This is almost as bad as number two, above. The wholesaler tells you the repairs will come in at price x, but later you find out that the house is price x plus 10k! Unfortunately, the wholesaler has disappeared and is nowhere to be found. So, surprise! You get to come out of pocket another 10k – money that you will never get back, because if you calculated the numbers correctly, you will not be able to refinance your money out of the property because your repair costs have exceeded the amount that you had planned on, and it is a good bet that the wholesaler sold the property at a price where all of your costs had been factored in with his original repair estimate – making your additional 10k expense just that, an expense – which you will have to wait 30 years to get paid back!
4) The Wholesaler Tells You They Will Manage The Property for You

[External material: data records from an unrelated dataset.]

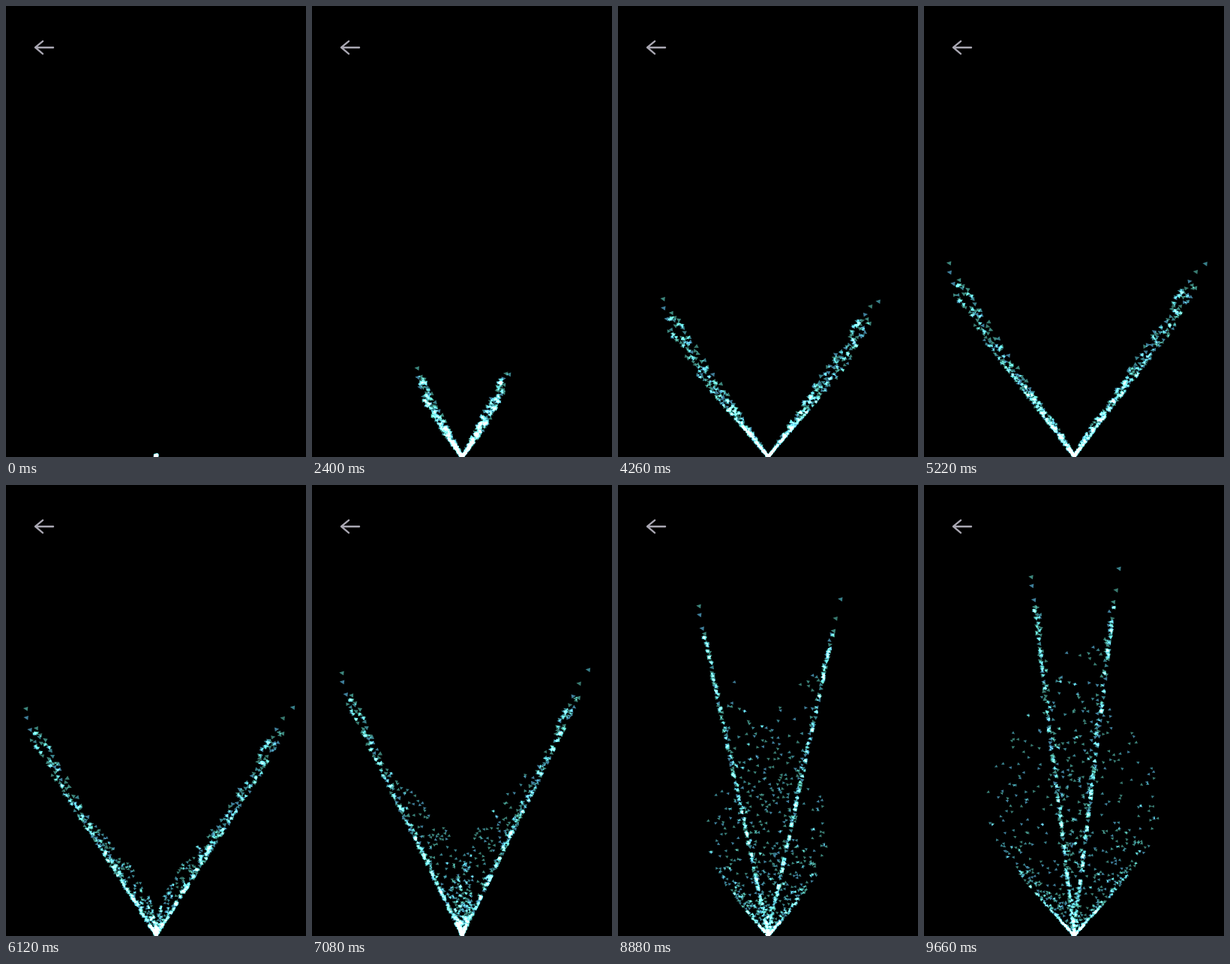
Write an HTML page with a canvas that moves like this. It is 400x600 px and loops after 9720 ms.

```html
<!DOCTYPE html>
<html lang="en">
<head>
<meta charset="utf-8">
<title>Particle fountain</title>
<style>
  html, body { margin: 0; width: 100%; height: 100%; overflow: hidden; background: #000; }
  canvas { display: block; width: 400px; height: 600px; }
</style>
</head>
<body>
<canvas id="stage" width="400" height="600"></canvas>
<script>
const ctx = document.getElementById('stage').getContext('2d');
const LOOP = 9720, TICK = 60;
const BURST_SECONDS = 1.1, BURST_PER_TICK = 18, PER_TICK = 6;
const ORIGIN = { x: 200, y: 600 };
const SWAY = Math.PI / 6;   // angular speed of the shared sideways swing, rad/s
const REACH = 1.757;        // sideways reach per unit of rising speed
const TOP_SPEED = 50;
const COLORS = ['rgb(56,128,138)', 'rgb(60,134,124)', 'rgb(62,126,154)', 'rgb(56,122,112)'];

let seed = 20731;
function random() {
  seed = (Math.imul(seed, 1664525) + 1013904223) >>> 0;
  return seed / 4294967296;
}

function makeParticle(side, born, speed, size, angle) {
  const color = COLORS[Math.floor(random() * COLORS.length)];
  const shape = [[-1, -0.25], [0.95, -0.85], [0.75, 0.9]].map(([x, y]) => [
    size * (x * Math.cos(angle) - y * Math.sin(angle)),
    size * (x * Math.sin(angle) + y * Math.cos(angle))
  ]);
  return { side, born, speed, color, shape };
}

// The fastest early particles that form the two tips: side, birth (s), speed (px/s)
const particles = [
  [-1, 0.016, 49.5], [-1, 0.27, 49.6], [-1, 0.5, 48.8],
  [1, 0.3, 52.2], [1, 0.1, 48.1], [1, 0.67, 49.4]
].map(([side, born, speed]) => makeParticle(side, born, speed, 3.3, 0));

for (let tick = 0; tick < LOOP / TICK; tick++) {
  const born = (tick - 1) * TICK / 1000;
  const count = born < BURST_SECONDS ? BURST_PER_TICK : PER_TICK;
  for (let i = 0; i < count; i++) {
    let speed = TOP_SPEED * random();
    if (speed * (9.66 - born) > 440) speed *= 0.85;
    const size = 2.1 + 1.1 * Math.exp(-Math.max(born, 0) / 1.5);
    const angle = (random() - 0.5) * 1.2 + (random() < 0.3 ? Math.PI : 0);
    particles.push(makeParticle(i % 2 ? 1 : -1, born, speed, size, angle));
  }
}

function drawArrow() {
  ctx.strokeStyle = '#a9a7b2';
  ctx.lineWidth = 2.4;
  ctx.lineCap = ctx.lineJoin = 'round';
  ctx.beginPath();
  ctx.moveTo(63, 55.2);
  ctx.lineTo(39, 55.2);
  ctx.moveTo(49, 46.8);
  ctx.lineTo(39, 55.2);
  ctx.lineTo(49, 63.6);
  ctx.stroke();
}

function drawParticle(p, time) {
  const swing = Math.cos(SWAY * p.born) - Math.cos(SWAY * time);
  const x = ORIGIN.x + p.side * REACH * p.speed * swing;
  const y = ORIGIN.y - p.speed * (time - p.born);
  ctx.fillStyle = p.color;
  ctx.beginPath();
  for (const [dx, dy] of p.shape) ctx.lineTo(x + dx, y + dy);
  ctx.fill();
}

function render(ms) {
  const time = Math.floor((ms % LOOP) / TICK) * TICK / 1000;
  ctx.globalCompositeOperation = 'source-over';
  ctx.fillStyle = '#000';
  ctx.fillRect(0, 0, 400, 600);
  drawArrow();
  ctx.globalCompositeOperation = 'lighter';
  for (const p of particles) {
    if (p.born < time) drawParticle(p, time);
  }
}

let start = null;
function frame(now) {
  if (start === null) start = now;
  render(now - start);
  requestAnimationFrame(frame);
}
render(0);
requestAnimationFrame(frame);
</script>
</body>
</html>
```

Then they don’t. It stays vacant and gets stripped, and you get to renovate it again, the whole time using your personal resources and unable to shake that nagging feeling of ‘why did I invest in real estate?’ Maybe the wholesaler who says they will rent it can try harder the second time. Second time is a charm, maybe?
You see, this really illustrates the potential pitfalls with using a wholesaler who is a ‘one stop shop.’ The wholesaler says they can furnish you with all of the critical services that you need to have a successful investment home, but the truth of the matter is even if someone becomes a licensed insurance agent(the wholesaler, for example) they are doing so because they want a revenue stream, not because they are passionate about the insurance business. So, when a tree falls on your neighbor’s car, and you call your insurance agent who was also your wholesaler, can he really help you? Odds are, he’ll give you an 800 number to call, and you’ll be on hold for a while only to find out that you aren’t covered. Think I’m kidding? This happens WAY more often than you think.

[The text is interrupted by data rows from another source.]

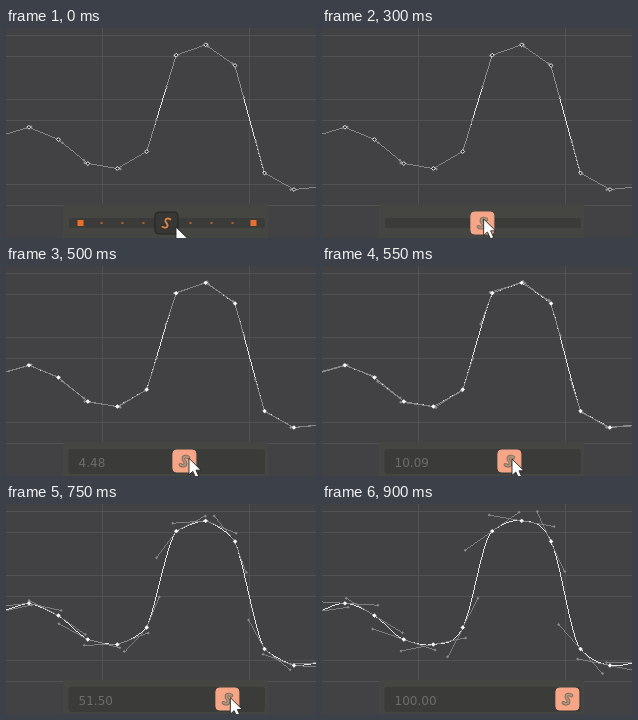
An HTML page that plays this animation: 310x210 px, repeating every 1200 ms.

```html
<!DOCTYPE html>
<html lang="en">
<head>
<meta charset="utf-8">
<title>Smoothing a curve</title>
<style>
  html, body { margin: 0; width: 100%; height: 100%; overflow: hidden; background: #424244; }
  svg { display: block; width: 100vw; height: 100vh; }
  .grid { fill: none; stroke: #525254; }
  .curve, .handles { fill: none; stroke-width: .9; shape-rendering: crispEdges; }
  .curve { stroke: #f4f4f4; }
  .handles { stroke: #868686; }
  .tips { fill: #8c8c8c; }
  .keys { fill: #282828; stroke: #fff; stroke-width: .9; }
  .keys.on { fill: #fff; stroke-width: .5; }
  .dots { fill: #b5622c; }
  .ends { fill: #e8702a; }
  .field text { font: 12px "DejaVu Sans", sans-serif; fill: #6c6c6a; }
  .btn rect { fill: #373736; stroke: #252525; }
  .btn.on rect { fill: #f6a687; stroke: #f6a687; }
  .icon { fill: none; stroke-linecap: round; stroke: #3a2a20; stroke-width: 3.6; }
  .icon.top { stroke: #c98554; stroke-width: 2; }
  .btn.on .icon { stroke: #7a6654; }
  .btn.on .icon.top { stroke: #b0967e; }
  .cursor { fill: #fff; stroke: #222; stroke-width: .9; stroke-linejoin: round; }
</style>
</head>
<body>
<svg viewBox="0 0 310 210" preserveAspectRatio="none">
  <defs>
    <path id="ess" d="M-4 3.8C-2 5.2 1 5 1.2 2.5C1.4 0-1.6-.2-1-2.8C-.6-4.8 2.600-5 4-3.500"/>
  </defs>
  <path class="grid" d="M96.5 0V210M243.5 0V210M0 7.5H310M0 28.5H310M0 71.5H310M0 92.5H310M0 156.5H310M0 177.5H310"/>
  <path class="curve" id="curve"/>
  <path class="handles" id="handles"/>
  <path class="tips" id="tips"/>
  <path class="keys" id="keys"/>
  <rect x="57" y="176" width="205.5" height="40" rx="3" fill="#454542"/>
  <rect id="track" x="63" y="190" width="196" height="10" rx="2" fill="#3b3b39"/>
  <g id="ticks">
    <path class="dots" id="dots"/>
    <path class="ends" id="ends"/>
  </g>
  <g class="field" id="field">
    <rect x="62.5" y="183" width="196.5" height="25" rx="3" fill="#3b3b39"/>
    <text id="label" x="72.600" y="200.5"></text>
  </g>
  <g class="btn" id="btn">
    <rect x="-11.5" y="-11" width="23" height="22" rx="3.5"/>
    <use class="icon" href="#ess"/>
    <use class="icon top" href="#ess"/>
  </g>
  <path class="cursor" id="cursor" d="M0 0V16.5L3.8 13L6.8 19.8L10 18.4L7 11.8H12Z"/>
</svg>
<script>
const LOOP = 1200, STEP = 50, REACH = 33, RANGE = 85, GAP = 29.45;
const PRESS = 6, DRAG = 8, LAST = 18;
const el = id => document.getElementById(id);
const set = (id, name, value) => el(id).setAttribute(name, value);
const show = (id, on) => el(id).style.display = on ? "" : "none";
const mix = (a, b, t) => a + (b - a) * t;
const diamond = (x, y, r) => `M${x} ${y - r}l${r} ${r}l${-r} ${r}l${-r} ${-r}z`;
const square = (x, r) => `M${x - r} ${195 - r}h${2 * r}v${2 * r}h${-2 * r}z`;

const heights = [108, 99.3, 111.5, 135.5, 140.5, 123.5, 27.2, 16.8, 37.5, 145, 161.5, 158.5];
const keys = heights.map((y, i) => ({ x: -6.5 + i * GAP, y }));
keys.forEach((key, i) => {
  const y = key.y;
  key.left = i ? (y - heights[i - 1]) / GAP : 0;
  key.right = i < keys.length - 1 ? (heights[i + 1] - y) / GAP : 0;
  // mean slope, held back where the curve flattens out
  const mean = (key.left + key.right) / 2;
  key.smooth = Math.sign(mean) * Math.min(Math.abs(mean), 2 * Math.abs(key.right));
});

// [step, ...values]
const slide = [[DRAG, 0], [11, 27], [13, 39], [16, 72], [LAST, RANGE]];
const pointer = [[0, 170, 199], [3, 158, 191], [5, 158, 191], [DRAG, 169, 191],
  [11, 190, 193], [13, 203, 193], [16, 235, 194], [LAST, 248, 194]];

function at(stops, step) {
  const next = stops.findIndex(s => s[0] > step);
  if (next < 0) return stops[stops.length - 1].slice(1);
  if (next === 0) return stops[0].slice(1);
  const a = stops[next - 1], b = stops[next];
  const t = (step - a[0]) / (b[0] - a[0]);
  return a.slice(1).map((value, i) => mix(value, b[i + 1], t));
}

// Unit direction that turns from the straight segment to the smooth tangent
function direction(line, smooth, v) {
  const a = Math.hypot(1, line), b = Math.hypot(1, smooth);
  const dx = mix(1 / a, 1 / b, v), dy = mix(line / a, smooth / b, v);
  const length = Math.hypot(dx, dy);
  return [dx / length, dy / length];
}

function drawCurve(v) {
  let path = "", lines = "", tips = "", third = 0;
  keys.forEach(({ x, y, left, right, smooth }, i) => {
    const [lx, ly] = direction(left, smooth, v);
    const [rx, ry] = direction(right, smooth, v);
    const third = GAP / 3;
    path += i ? ` ${x - third} ${y - third * ly / lx} ${x} ${y}` : `M${x} ${y}`;
    if (i < keys.length - 1) path += `C${x + third} ${y + third * ry / rx}`;
    for (const [hx, hy] of [[x - lx * REACH, y - ly * REACH], [x + rx * REACH, y + ry * REACH]]) {
      lines += `M${x} ${y}L${hx} ${hy}`;
      tips += diamond(hx, hy, 1.5);
    }
  });
  set("curve", "d", path);
  set("handles", "d", lines);
  set("tips", "d", tips);
}

function draw(step) {
  const px = Math.round(at(slide, step)[0]);
  const v = (px / RANGE) ** 2;
  const sliding = step > DRAG;
  drawCurve(v);
  el("keys").classList.toggle("on", sliding);
  el("btn").classList.toggle("on", step >= PRESS);
  set("btn", "transform", `translate(${160.4 + px} 195)`);
  el("label").textContent = (v * 100).toFixed(2);
  show("ticks", step < PRESS);
  show("track", !sliding);
  show("field", sliding);
  show("cursor", step < LAST);
  set("cursor", "transform", `translate(${at(pointer, step)})`);
}

set("keys", "d", keys.map(({ x, y }) => diamond(x, y, 1.9)).join(""));
const offsets = [1, 2, 3].map(i => 2.5 + 21 * i);
set("dots", "d", offsets.map(d => square(161 - d, 1) + square(161 + d, 1)).join(""));
set("ends", "d", square(74.5, 3) + square(247.5, 3));

let shown = -1;
const start = performance.now();
function tick() {
  const t = Math.max(0, performance.now() - start) % LOOP;
  const step = Math.min(LAST, Math.floor(t / STEP));
  if (step !== shown) draw(shown = step);
  requestAnimationFrame(tick);
}
tick();
</script>
</body>
</html>
```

I don’t want you to get the idea that all wholesalers are evil, because they are not. It is just that MOST wholesalers really have no idea what they are doing OR are so unscrupulous that they are not focused on your needs. In my last wholesale company, when we made a mistake, most of the time we would get out the checkbook and write checks to cover cost overruns, incorrect appraised values, and so on. It got expensive, and these lessons really taught us that we needed to tighten up our approach – so we wouldn’t make mistakes with the people who trusted us. You need to be critical with your wholesalers as well, and due your due diligence – not just trust and rely on theirs, especially at first. After you have established a good relationship with them, then maybe you can loosen up. But not at first.
A final idea here for your consideration. Wholesalers are essentially real estate consultants, and are doing so and acting in that specific role which is the reasoning by which they earn their living. Your real estate consultant(wholesaler) is expected to guide you to an excellent investment, a ‘piece of the puzzle’ if you will for your personal portfolio which you want to become a living, breathing, and vibrant entity. Since that is the role they are paid to play, put them to the test with one simple question.
‘How many rental houses do YOU own?’
Now, if their answer is ‘well, um, none right now because…’ or ‘the owner of the company owns x properties’, then chances are that you shouldn’t be working with that wholesaler, simply because if they do not own any investment property then who are they to give YOU advice on what and what not to buy? I’ll give you a little secret – there are some wholesalers who HATE real estate. Don’t believe me? It’s true. They like the money, but hate the process.
So, the next time you are thinking of using a wholesaler, ask them if they own real estate. Their answers just might surprise you.
Robert Feol is an author, speaker, teacher, investor, and radio personality who’s primary focus is helping others get safely into real estate investments. Want to learn more? Listen to his radio show every Saturday at 11 AM CST on News Radio 600 WREC, Memphis. Or, catch the archived show here: http://www.wrecradio.com/pages/expert.html.
We are the experts and we can help. Call (901) 486-6688 or (901) 258-6944 for details.